> [Exercise goal]: Records follow. Copy every line with "speckle".

* * * *

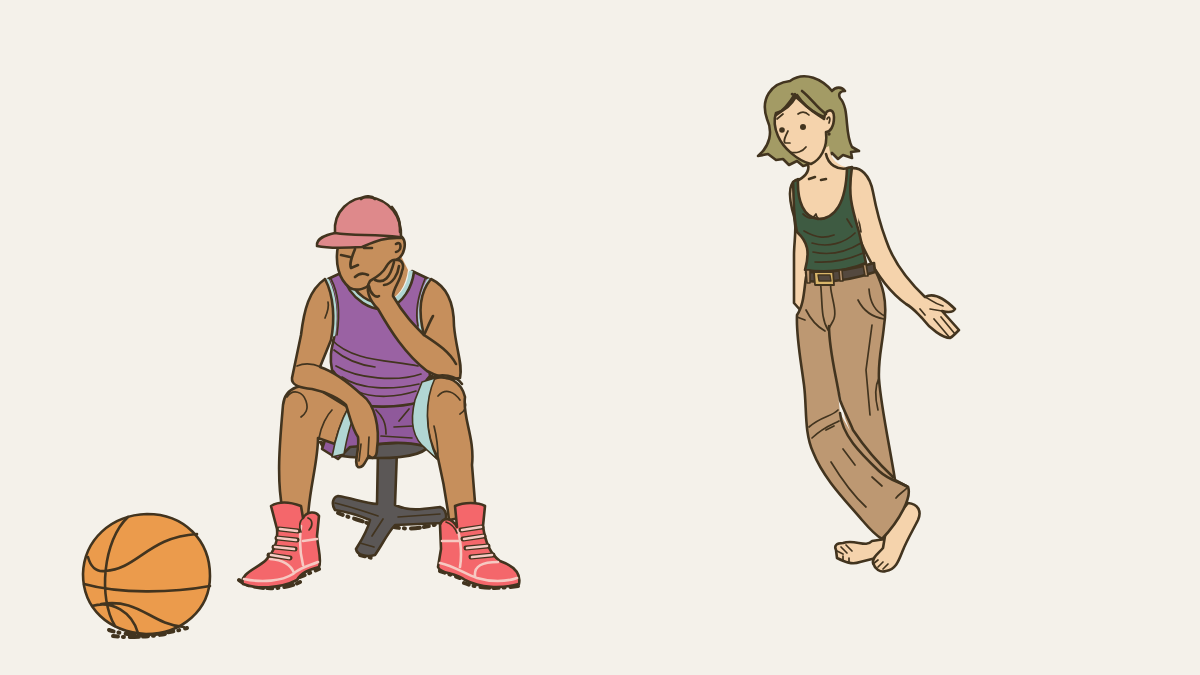
<!DOCTYPE html>
<html lang="en">
<head>
<meta charset="utf-8">
<title>Player and friend</title>
<style>
:root{--paper:#f4f1ea;--ink:#42341f;--ball:#eb9b4c;--skin-dark:#c68f5c;--skin-light:#f5d3ac;--jersey:#9a62a3;--shorts:#8f599b;--trim:#b1d6d3;--cap:#de898b;--shoe:#f4676b;--lace:#f6c9c2;--stool:#5b5756;--hair:#a39b65;--top:#3e5b42;--pants:#bd9872;--belt:#54493f;--buckle:#d9b66a}
html,body{margin:0;height:100%;overflow:hidden;background:var(--paper)}
svg{display:block;width:1200px;height:675px}
.drawn{stroke:var(--ink);stroke-width:2.6;stroke-linecap:round;stroke-linejoin:round}
.line{fill:none}
.fine{fill:none;stroke-width:1.7}
.bare{stroke:none}
.ball{fill:var(--ball)}
.dark-skin{fill:var(--skin-dark)}
.light-skin{fill:var(--skin-light)}
.jersey{fill:var(--jersey)}
.shorts{fill:var(--shorts)}
.trim{fill:var(--trim);stroke-width:1.6}
.piping{fill:none;stroke:var(--trim);stroke-width:5}
.cap{fill:var(--cap)}
.shoe{fill:var(--shoe)}
.stitch{fill:none;stroke:var(--lace);stroke-width:2.6}
.stool{fill:var(--stool)}
.hair{fill:var(--hair)}
.top{fill:var(--top)}
.pants{fill:var(--pants)}
.belt{fill:var(--belt)}
.dot{fill:var(--ink);stroke:none}
.speckle{fill:none;stroke-width:4;stroke-dasharray:5 5 1 6 9 4}
</style>
</head>
<body>
<svg viewBox="0 0 1200 675" role="img" aria-label="A seated basketball player rests his chin on his hand while a woman gestures beside him">
<rect width="1200" height="675" fill="var(--paper)"/>

<g id="basketball" class="drawn">
  <path class="speckle" d="M109 630C130 637 160 636 187 628"/>
  <path class="speckle" stroke-width="2" d="M113 636C125 638 150 637 165 634"/>
  <path class="ball" d="M147 514C184 514 210 540 210 576C210 610 182 634 146 634C108 632 83 608 83 574C84 540 111 515 147 514Z"/>
  <path class="line" d="M128 517C103 540 98 598 115 626M84 584C120 594 172 593 210 586M88 557C91 568 97 572 105 571C138 569 148 537 197 534M92 606C112 600 132 612 138 633M101 604C140 598 150 624 184 627"/>
</g>

<g id="stool" class="drawn">
  <path class="speckle" d="M338 513C350 518 360 520 367 523M394 527C412 531 430 526 442 523M360 555L372 558"/>
  <path class="stool" d="M378 450L397 450L395 505C410 512 425 509 440 507C447 509 448 520 443 523L395 525C387 534 382 545 375 555C368 557 357 556 356 549C361 541 367 532 370 520C358 515 348 512 335 510C331 504 333 497 338 496C352 498 364 503 377 504Z"/>
  <path class="stool" d="M320 442C350 450 400 440 430 442C429 452 412 458 378 458C345 458 326 456 320 442Z"/>
  <path class="fine" d="M335 503C352 507 366 512 378 516M440 514L398 517M360 543L374 547M383 519L372 536"/>
</g>

<g id="player" class="drawn">
  <g id="player-uniform">
    <path class="shorts" d="M340 396L432 376L438 459L424 446C400 440 380 444 350 447L338 459L322 449Z"/>
    <path class="jersey" d="M328 279L343 272C350 297 372 309 386 306C402 302 411 286 412 271L431 280C421 298 422 320 425 332L430 376C420 386 425 392 420 402C398 408 368 408 352 403C336 392 342 378 332 370C328 350 335 342 335 330C338 310 334 290 328 279Z"/>
    <path class="dark-skin bare" d="M348 274C355 298 372 304 385 303C398 298 406 286 408 270L398 250L360 255Z"/>
    <path class="piping" d="M344 275C352 299 372 308 386 305C400 301 410 287 411 273"/>
    <path class="line" d="M348 275C355 297 371 303 382 303M342 273C350 302 374 312 388 308C403 304 412 287 414 272"/>
    <path class="piping" d="M327 281C333 294 336 312 333 334M429 281C420 298 419 314 422 330"/>
    <path class="fine" d="M331 279C339 294 340 314 337 335M425 279C417 298 415 312 418 326M331 339C352 362 390 360 418 366M334 350C346 360 360 365 375 367M336 366C358 379 397 382 421 374M342 377C360 390 392 390 419 384M356 391C374 399 398 397 416 391M376 410C382 416 386 422 386 434M409 409L399 421M394 427L413 426M381 436L412 438"/>
  </g>

  <g id="player-left-leg">
    <path class="dark-skin" d="M283 405C285 386 305 382 318 389L349 408C340 424 337 437 335 444L318 438C318 462 309 490 308 518L283 512C276 480 280 440 283 405Z"/>
    <path class="trim" d="M349 406C339 424 335 440 332 457L344 454C347 437 350 424 355 414Z"/>
    <path class="fine" d="M287 397C293 388 303 392 306 401C309 410 305 414 301 417M319 438C321 426 327 415 332 410"/>
  </g>
  <g id="player-right-leg">
    <path class="dark-skin" d="M433 379C448 373 462 383 465 397C462 416 475 438 472 465L476 515L449 520C446 494 442 475 438 458C424 435 424 398 433 379Z"/>
    <path class="trim" d="M422 382L435 378C425 400 424 430 437 459L426 449C412 438 410 420 415 400Z"/>
    <path class="fine" d="M438 396C446 387 455 393 460 400M465 401C467 407 464 412 460 414M434 426C437 438 438 448 438 458"/>
  </g>

  <g id="player-left-shoe">
    <path class="speckle" d="M239 580C250 590 284 591 300 582M300 577L319 569"/>
    <path class="shoe" d="M271 506C281 500 293 503 301 506L303 518C307 511 316 511 319 516L317 536C318 549 322 560 319 567C308 570 301 573 297 580C280 589 256 589 243 584C239 574 258 568 266 560C276 550 278 540 277 529Z"/>
    <path class="stitch" d="M244 579C262 583 282 581 293 574C301 567 309 566 318 562M270 559C283 560 291 565 294 573M301 526C299 541 300 553 303 565M303 541L317 539"/>
    <path class="line" stroke-width="5" d="M279 529L298 531M277 538L297 540M274 547L295 549M269 555L290 558"/>
    <path class="stitch" stroke-width="2" d="M280 529L297 531M278 538L296 540M275 547L294 549M271 555L289 558"/>
    <path class="fine" d="M303 518C299 522 299 527 301 532M308 518C313 520 313 526 309 530"/>
  </g>
  <g id="player-right-shoe">
    <path class="speckle" d="M440 571L460 578M464 583C482 590 505 588 518 586"/>
    <path class="shoe" d="M455 506C464 502 478 502 485 506L483 526C485 541 490 554 500 561C514 566 521 574 519 584C501 589 480 588 465 580C455 572 440 574 438 567L441 549L440 525C443 516 452 518 457 527Z"/>
    <path class="stitch" d="M440 563C454 566 465 574 477 578C490 582 506 582 517 578M475 576C474 566 482 562 498 562M458 530C461 543 462 555 460 567M442 541L458 541"/>
    <path class="line" stroke-width="5" d="M461 530L482 527M463 539L484 536M466 548L488 546M471 557L493 555"/>
    <path class="stitch" stroke-width="2" d="M462 530L481 527M464 539L483 536M467 548L487 546M472 557L492 555"/>
    <path class="fine" d="M446 522C452 524 455 528 457 533"/>
  </g>

  <path id="player-left-arm" class="dark-skin" d="M325 279C309 290 304 310 301 335L292 378C291 386 302 388 312 389C327 392 340 399 346 405C350 417 352 428 358 437C360 450 353 463 358 467C364 469 366 459 369 456C373 460 377 457 377 449C380 428 375 404 362 395C350 384 335 372 320 367L331 340C335 320 334 296 325 279Z"/>
  <path class="fine" d="M297 366C306 362 314 364 321 367M361 444L359 461M369 437L368 456M325 318C328 311 329 306 328 302"/>

  <g id="player-head">
    <path class="dark-skin" d="M338 246C335 262 338 279 350 288C358 292 367 288 371 283L396 268L396 260C405 256 407 242 402 237L380 228Z"/>
    <path class="line" d="M396 244C402 240 402 251 396 252M355 249C352 257 349 263 351 268L358 265M355 277C359 273 364 273 368 275M341 255L350 257M364 248L372 248"/>
    <path class="cap" d="M317 246C316 238 326 235 335 233C333 211 350 197 369 197C390 200 402 216 401 238C384 237 374 242 362 247C346 248 330 249 317 246Z"/>
    <path class="line" d="M335 233C353 236 374 234 399 237M361 199C365 195 372 196 375 199M392 207C399 215 400 222 400 232"/>
  </g>

  <g id="player-right-arm">
    <path class="dark-skin" d="M431 279C448 287 454 306 454 326C456 349 463 365 460 378C449 380 436 376 427 371C405 354 390 330 378 309C369 300 365 289 370 281C377 277 383 273 386 267C389 262 393 259 396 260C401 259 405 264 402 271C400 282 393 288 393 296C404 315 414 325 424 335C418 312 420 292 431 279Z"/>
    <path class="line" d="M424 335C436 343 449 351 456 364M433 316C429 323 427 329 424 335M375 280C384 284 390 278 394 262M384 285C393 284 398 274 399 266M369 286C370 294 376 298 379 296"/>
    <path class="line" d="M430 378C441 373 456 375 462 384"/>
  </g>
</g>

<g id="woman" class="drawn">
  <path class="hair" d="M790 81C805 70 823 80 832 91C836 86 842 87 845 91C840 91 838 94 840 98C850 109 844 132 852 147L859 151L851 152L852 158L843 155L838 159L832 153L825 160L803 166L797 161L789 165L783 159L776 160L768 154L758 156C770 146 773 132 767 119C760 99 771 83 790 81Z"/>

  <g id="woman-feet">
    <path class="light-skin" d="M872 541C866 548 855 539 843 543C836 543 834 546 836 550L837 558C845 562 852 565 860 562L884 556L892 538Z"/>
    <path class="light-skin" d="M908 503C918 504 922 511 918 520C913 530 907 540 903 550C899 560 896 570 886 571C880 573 875 569 873 563C872 557 879 553 883 548L886 530Z"/>
    <path class="fine" d="M837 551L843 554M841 547L847 553M846 545L852 551M873 564L878 560M878 567L883 562M883 569L888 564M843 561L843 556M849 563L849 558"/>
  </g>

  <path id="woman-left-arm" class="light-skin" d="M796 180C788 184 789 196 792 209C798 225 794 240 794 255L794 303L802 312L808 282L810 230Z"/>
  <path id="woman-right-arm" class="light-skin" d="M848 169C861 165 870 176 873 192C876 208 880 224 886 240C892 258 905 278 925 297C934 292 944 298 955 309C953 313 946 312 942 311L959 330L955 334C953 336 952 337 950 338C943 338 930 329 922 318C915 311 913 308 906 304C888 291 872 268 860 240L846 215Z"/>
  <path class="fine" d="M925 297C932 300 933 303 943 306M942 311L930 309M941 317L955 334M934 319L950 338M861 232C860 222 856 214 851 211M920 309L925 315"/>

  <path id="woman-chest" class="light-skin bare" d="M808 156L829 146C830 160 838 166 850 168L861 190L858 225L797 225L792 186C800 178 808 176 808 168Z"/>
  <path class="line" d="M808 164C810 172 804 178 796 181M826 154C828 164 837 171 849 168M809 179L815 177M821 180L826 179"/>

  <g id="woman-top">
    <path class="top" d="M793 182L798 179C797 202 804 217 818 219C835 219 846 203 847 168L852 167C848 194 851 205 859 232L866 263C850 270 828 273 805 270C810 252 808 242 797 232C793 216 794 198 793 182Z"/>
    <path class="fine" d="M803 214C810 220 813 219 816 214C817 220 822 221 827 217M804 231C818 239 826 238 834 235M812 243C828 248 845 243 855 233M813 252C831 256 848 251 861 243M815 262C832 263 850 259 863 253M847 219L852 227"/>
  </g>

  <g id="woman-pants">
    <path class="pants" d="M806 277L875 270C882 284 888 300 884 326C882 347 878 359 879 379C881 407 890 448 895 480L908 487C912 497 900 520 882 539C875 535 868 527 862 520C848 503 824 480 813 452C804 432 807 408 804 385C800 355 796 335 797 315C804 305 804 290 806 277Z"/>
    <path fill="var(--paper)" stroke="none" d="M836 375L845 418L850 431L840 413Z"/>
    <path class="line" d="M829 326C829 350 836 375 840 400C844 411 850 422 853 430M840 413C842 435 860 453 879 471C890 481 900 482 908 487M853 430C863 445 878 463 893 477"/>
    <path class="fine" d="M820 279C823 300 820 317 828 330L833 321C839 311 828 290 831 282M806 310C811 320 816 326 825 331M869 289C870 303 876 312 885 316M858 300C863 310 872 317 884 319M809 427C822 416 831 417 838 410M812 438C825 426 834 424 839 421M826 430L834 426M879 378C875 386 875 398 878 410M872 325L866 370L870 415M907 488C903 492 899 494 896 498M831 462C842 480 855 497 866 507M843 449L855 465M797 317L805 320M872 477L882 486"/>
  </g>
  <g id="woman-belt">
    <path class="belt" d="M806 272C830 273 851 270 874 263L875 272C855 279 830 283 807 281Z"/>
    <path fill="var(--buckle)" stroke-width="1.8" d="M814 272L833 272L834 285L815 285Z"/>
    <path class="belt" stroke-width="1.4" d="M818 275L830 275L831 281L819 281Z"/>
    <path class="pants" stroke-width="1.6" d="M839 270L842 270L843 281L840 281ZM863 265L866 264L868 276L865 276ZM806 270L810 270L810 283L807 283Z"/>
  </g>

  <g id="woman-head">
    <path class="light-skin" d="M776 113C786 111 793 102 797 95C806 109 817 114 824 119C825 109 834 107 834 117C834 127 830 132 826 132C828 148 820 160 811 164C798 161 783 148 778 136C774 127 774 119 776 113Z"/>
    <path class="line" d="M792 94C798 97 806 110 824 117M795 94C789 104 783 111 776 115M802 91C812 99 817 108 826 114"/>
    <path class="fine" d="M788 131C785 137 783 141 785 143L790 143M790 152C797 154 803 151 806 147M777 119L783 114M798 114C802 111 806 112 809 115M827 119C829 115 831 118 829 123"/>
    <circle class="dot" cx="782" cy="130" r="2.8"/>
    <circle class="dot" cx="803" cy="127" r="3"/>
    <circle class="dot" cx="829" cy="134" r="1.7"/>
  </g>
</g>
</svg>
</body>
</html>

* * * *

> [Exercise answer]:
.speckle{fill:none;stroke-width:4;stroke-dasharray:5 5 1 6 9 4}
  <path class="speckle" d="M109 630C130 637 160 636 187 628"/>
  <path class="speckle" stroke-width="2" d="M113 636C125 638 150 637 165 634"/>
  <path class="speckle" d="M338 513C350 518 360 520 367 523M394 527C412 531 430 526 442 523M360 555L372 558"/>
    <path class="speckle" d="M239 580C250 590 284 591 300 582M300 577L319 569"/>
    <path class="speckle" d="M440 571L460 578M464 583C482 590 505 588 518 586"/>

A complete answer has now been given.